BEGIN Information

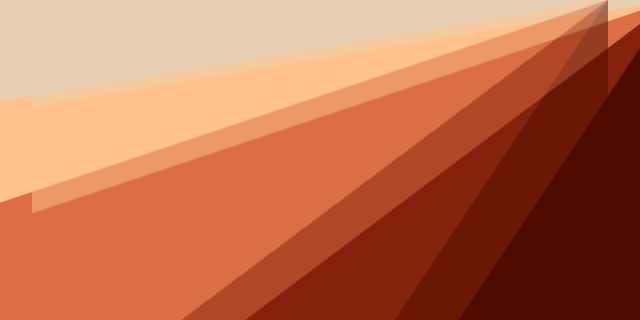
A WebGL 2 fragment shader for this background:

```glsl
#version 300 es
precision highp float;
// Two overlapping, half-blended fans of warm flat wedges meeting at the upper right.

uniform vec2 u_resolution;
out vec4 fragColor;

const vec3 CREAM  = vec3(0.906, 0.812, 0.702);
const vec3 PEACH  = vec3(1.000, 0.761, 0.549);
const vec3 ORANGE = vec3(0.859, 0.431, 0.259);
const vec3 RUST   = vec3(0.518, 0.133, 0.047);
const vec3 MAROON = vec3(0.310, 0.045, 0.000);

const float SHIFT = 0.05; // sideways offset of each fan, as a share of the width

// Antialiased step: 0 below zero, 1 above, softened over one pixel.
float cover(float d, float pixel) {
    return clamp(d / pixel + 0.5, 0.0, 1.0);
}

// Coverage of the area below a ray that leaves the apex with the given slope.
float belowRay(vec2 fromApex, float slope, vec2 pixel) {
    float d = fromApex.y - slope * fromApex.x;
    return cover(d, length(vec2(slope * pixel.x, pixel.y)));
}

// Five wedges; fromApex grows to the left and downwards.
vec3 fan(vec2 uv, vec2 apex, vec2 pixel) {
    vec2 fromApex = apex - uv;
    vec3 color = CREAM;
    color = mix(color, PEACH,  belowRay(fromApex, 1.0 / 3.0, pixel));
    color = mix(color, ORANGE, belowRay(fromApex, 2.0 / 3.0, pixel));
    color = mix(color, RUST,   belowRay(fromApex, 1.5, pixel));
    color = mix(color, MAROON, belowRay(fromApex, 3.0, pixel));
    return color;
}

void main() {
    vec2 pixel = 1.0 / u_resolution;
    vec2 uv = gl_FragCoord.xy * pixel;

    vec3 leftFan  = fan(uv, vec2(1.0 - SHIFT, 1.0), pixel);
    vec3 rightFan = fan(uv, vec2(1.0 + SHIFT, 1.0), pixel);

    // Left fan alone, then both in equal parts, then right fan alone.
    float rightShare = 0.5 * cover(uv.x - SHIFT, pixel.x)
                     + 0.5 * cover(uv.x - (1.0 - SHIFT), pixel.x);
    fragColor = vec4(mix(leftFan, rightFan, rightShare), 1.0);
}
```
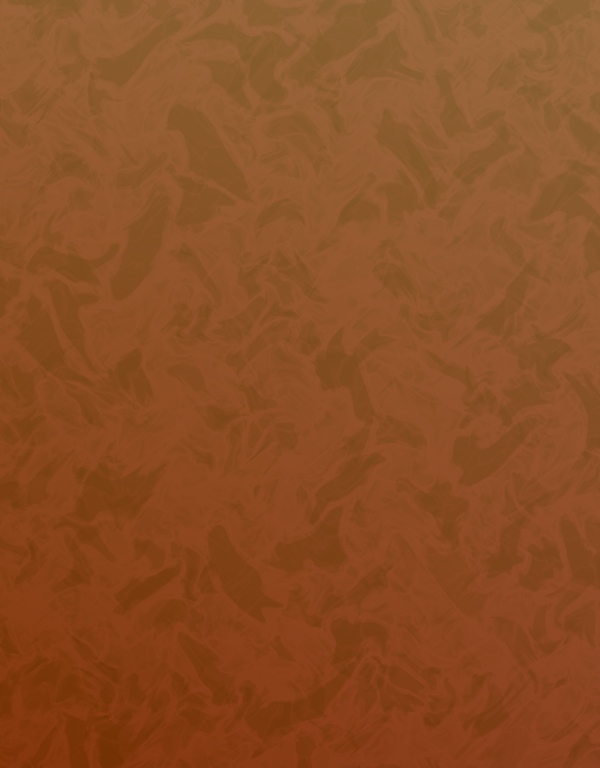
This texture is drawn by a Shadertoy shader. Its source:

```glsl
// Smoky copper-brown marbling: pale veins around dark olive pockets on a warm gradient.

const float TAU = 6.2832;

vec2 hash2(vec2 cell) {
    vec3 q = fract(cell.xyx * vec3(0.1031, 0.1030, 0.0973));
    q += dot(q, q.yzx + 33.33);
    return fract((q.xx + q.yz) * q.zy);
}

// Layered sines that bend the plane into irregular folds.
vec2 warp(vec2 p, float strength) {
    for (int i = 0; i < 4; i++) {
        float f = exp2(float(i));
        p += strength / f * sin(p.yx * f * vec2(1.7, 2.1) + vec2(1.3, 4.1) * f);
        p = mat2(0.8, 0.6, -0.6, 0.8) * p;
    }
    return p;
}

// Cellular noise: x = gap to the border, y = cell random, zw = offset from its seed.
vec4 cells(vec2 p) {
    vec2 base = floor(p);
    float near = 9.0, second = 9.0, id = 0.0;
    vec2 offset = vec2(0.0);
    for (int y = -1; y <= 1; y++)
    for (int x = -1; x <= 1; x++) {
        vec2 cell = base + vec2(x, y);
        vec2 d = p - cell - hash2(cell);
        float dist = length(d);
        if (dist < near) {
            second = near;
            near = dist;
            offset = d;
            id = hash2(cell + 71.0).x;
        } else {
            second = min(second, dist);
        }
    }
    return vec4(second - near, id, offset);
}

// Brushed strokes running in a direction chosen by the cell.
float strokes(vec2 offset, float id, float frequency) {
    float a = id * TAU * 3.0;
    vec2 across = vec2(cos(a), sin(a));
    float bend = 1.4 * sin(dot(offset, across.yx) * 5.0 + a);
    return 0.5 + 0.5 * sin(dot(offset, across) * frequency + bend);
}

// Dark filling of some cells, with a ragged rim.
float pocket(vec4 c, float share, float rim, float ragged) {
    float chosen = smoothstep(1.0 - share, 1.15 - share, c.y);
    float edge = c.x - ragged * strokes(c.zw, c.y, 15.0);
    return chosen * smoothstep(rim, rim + 0.12, edge);
}

float vein(vec4 c, float width) {
    return 1.0 - smoothstep(0.0, width, c.x);
}

// Amount of dark tone, 0 for pale film and 1 for deep pockets.
float marbling(vec2 p) {
    vec4 large = cells(warp(p * 10.0, 0.32));
    vec4 medium = cells(warp(p * 17.0 + 7.3, 0.38));
    vec4 small = cells(warp(p * 30.0 + 19.1, 0.40));

    float deep = pocket(large, 0.42, 0.10, 0.16);
    float mid = pocket(medium, 0.50, 0.08, 0.20);
    float fine = pocket(small, 0.45, 0.10, 0.22);
    float smoke = strokes(large.zw, large.y, 9.0) * strokes(medium.zw, medium.y, 13.0);

    float dark = 0.12 + 0.62 * deep + 0.42 * mid * (1.0 - 0.6 * deep);
    dark += 0.22 * fine * (1.0 - deep) + 0.28 * smoke * (1.0 - deep);
    dark -= 0.32 * vein(large, 0.13) + 0.20 * vein(medium, 0.12);
    dark -= 0.08 * vein(small, 0.14);
    return clamp(dark, 0.0, 1.0);
}

// Warm film colour blended between the four corners.
vec3 filmColour(vec2 uv) {
    const vec3 bottomLeft = vec3(0.525, 0.210, 0.045);
    const vec3 bottomRight = vec3(0.560, 0.260, 0.130);
    const vec3 topLeft = vec3(0.605, 0.385, 0.220);
    const vec3 topRight = vec3(0.615, 0.420, 0.250);
    return mix(mix(bottomLeft, bottomRight, uv.x), mix(topLeft, topRight, uv.x), uv.y);
}

void mainImage(out vec4 fragColor, in vec2 fragCoord) {
    vec2 uv = fragCoord / iResolution.xy;
    vec2 p = fragCoord / iResolution.x;
    const vec3 oliveShade = vec3(0.085, 0.032, 0.052);
    vec3 colour = filmColour(uv) - oliveShade * marbling(p);
    fragColor = vec4(clamp(colour, 0.0, 1.0), 1.0);
}
```
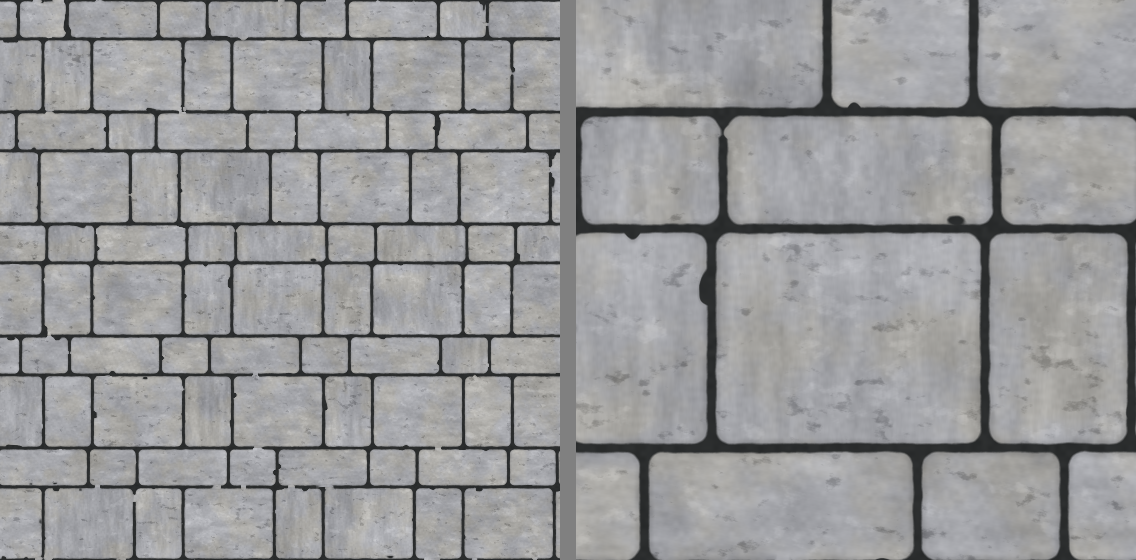
Left: the whole. Right: its middle third, enlarged.
Write a WebGL 2 fragment shader that draws this texture.

```glsl
#version 300 es
precision highp float;
// Grey stone paving: alternating tall and short courses of wide and narrow
// slabs, five course pairs high and four slab pairs across. Rounded boxes
// give the dark joints; layered noise roughens edges and weathers the faces.

uniform vec2 u_resolution;
out vec4 fragColor;

// Start of the first wide slab in each course, from the bottom up
const float COURSE_SHIFT[10] = float[10](
  0.077, 0.245, 0.165, 0.124, 0.164, 0.171, 0.070, 0.029, 0.164, 0.120);

float hash(vec2 p) {
  return fract(sin(dot(p, vec2(127.1, 311.7))) * 43758.5453);
}

float noise(vec2 p) {
  vec2 i = floor(p), f = fract(p);
  f = f * f * (3.0 - 2.0 * f);
  return mix(mix(hash(i), hash(i + vec2(1, 0)), f.x),
             mix(hash(i + vec2(0, 1)), hash(i + vec2(1, 1)), f.x), f.y);
}

float fbm(vec2 p) {
  float sum = 0.0, amp = 0.5;
  for (int i = 0; i < 5; i++) {
    sum += amp * noise(p);
    p = mat2(1.6, 1.2, -1.2, 1.6) * p + 7.3;
    amp *= 0.55;
  }
  return sum / 1.056;
}

float roundBox(vec2 p, vec2 halfSize, float radius) {
  vec2 q = abs(p) - halfSize + radius;
  return length(max(q, 0.0)) + min(max(q.x, q.y), 0.0) - radius;
}

// Signed distance to the slab around p; also returns a random seed for it
float slab(vec2 p, out float seed) {
  float pairIndex = floor(p.y * 5.0);
  float y = p.y - pairIndex * 0.2;
  bool tall = y < 0.1305;
  float course = mod(2.0 * pairIndex + (tall ? 0.0 : 1.0), 10.0);

  float x = p.x - COURSE_SHIFT[int(course)];
  float column = floor(x * 4.0);
  x -= column * 0.25;
  bool wide = x < 0.1628;

  vec2 center = vec2(wide ? 0.0814 : 0.2064, tall ? 0.06525 : 0.16525);
  vec2 halfSize = vec2(wide ? 0.0814 : 0.0436, tall ? 0.06525 : 0.03475);
  seed = hash(vec2(column * 2.0 + (wide ? 1.0 : 0.0), course + 3.0));
  return roundBox(vec2(x, y) - center, halfSize - 0.0027, 0.0085);
}

// Weathered stone: broad blotches, directional streaks, grain and dark pits
vec3 stoneColor(vec2 p, float seed) {
  vec2 q = p + seed * vec2(37.0, 19.0);
  bool upright = fract(seed * 17.0) > 0.7;
  float blotch = fbm(q * 17.0) - 0.5;
  float streak = fbm(q * (upright ? vec2(110, 25) : vec2(40, 95))) - 0.5;
  float grain = noise(q * 330.0) - 0.5;
  float pits = smoothstep(0.62, 0.8, fbm(q * vec2(75, 120) + 31.0));
  float pale = smoothstep(0.58, 0.75, fbm(q * vec2(55, 80) + 11.0));

  float tone = 0.658 + 0.022 * (fract(seed * 29.0) - 0.5);
  tone += 0.17 * blotch + 0.15 * streak + 0.035 * grain;
  tone += 0.05 * pale - 0.13 * pits;
  float warmth = smoothstep(0.35, 0.7, fbm(q * 24.0 + 53.0));
  vec3 tint = mix(vec3(-0.008, -0.003, 0.016), vec3(0.01, 0.004, -0.012), warmth);
  return tone + tint;
}

void main() {
  vec2 p = gl_FragCoord.xy / u_resolution;
  float seed;
  float d = slab(p, seed);

  // Uneven edges, chipped corners and a few points where slabs touch
  vec2 q = p + seed * 13.0;
  d += 0.0018 * (fbm(q * 85.0) - 0.5);
  d += 0.005 * smoothstep(0.83, 0.97, noise(q * 48.0));
  d -= 0.0055 * smoothstep(0.87, 0.96, noise(p * 46.0 + 5.0));

  float soft = max(0.6 / u_resolution.y, 0.0009);
  float joint = smoothstep(-soft, soft, d);
  vec3 stone = stoneColor(p, seed);
  stone *= 1.0 - 0.1 * smoothstep(-0.004, 0.0, d);
  vec3 mortar = vec3(0.165, 0.173, 0.175) + 0.03 * (noise(p * 300.0) - 0.5);
  fragColor = vec4(mix(stone, mortar, joint), 1.0);
}
```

END Information

Task to complete
Copy every line of the material above in which the word "smoothstep" appears.

The answer
    float chosen = smoothstep(1.0 - share, 1.15 - share, c.y);
    return chosen * smoothstep(rim, rim + 0.12, edge);
    return 1.0 - smoothstep(0.0, width, c.x);
  float pits = smoothstep(0.62, 0.8, fbm(q * vec2(75, 120) + 31.0));
  float pale = smoothstep(0.58, 0.75, fbm(q * vec2(55, 80) + 11.0));
  float warmth = smoothstep(0.35, 0.7, fbm(q * 24.0 + 53.0));
  d += 0.005 * smoothstep(0.83, 0.97, noise(q * 48.0));
  d -= 0.0055 * smoothstep(0.87, 0.96, noise(p * 46.0 + 5.0));
  float joint = smoothstep(-soft, soft, d);
  stone *= 1.0 - 0.1 * smoothstep(-0.004, 0.0, d);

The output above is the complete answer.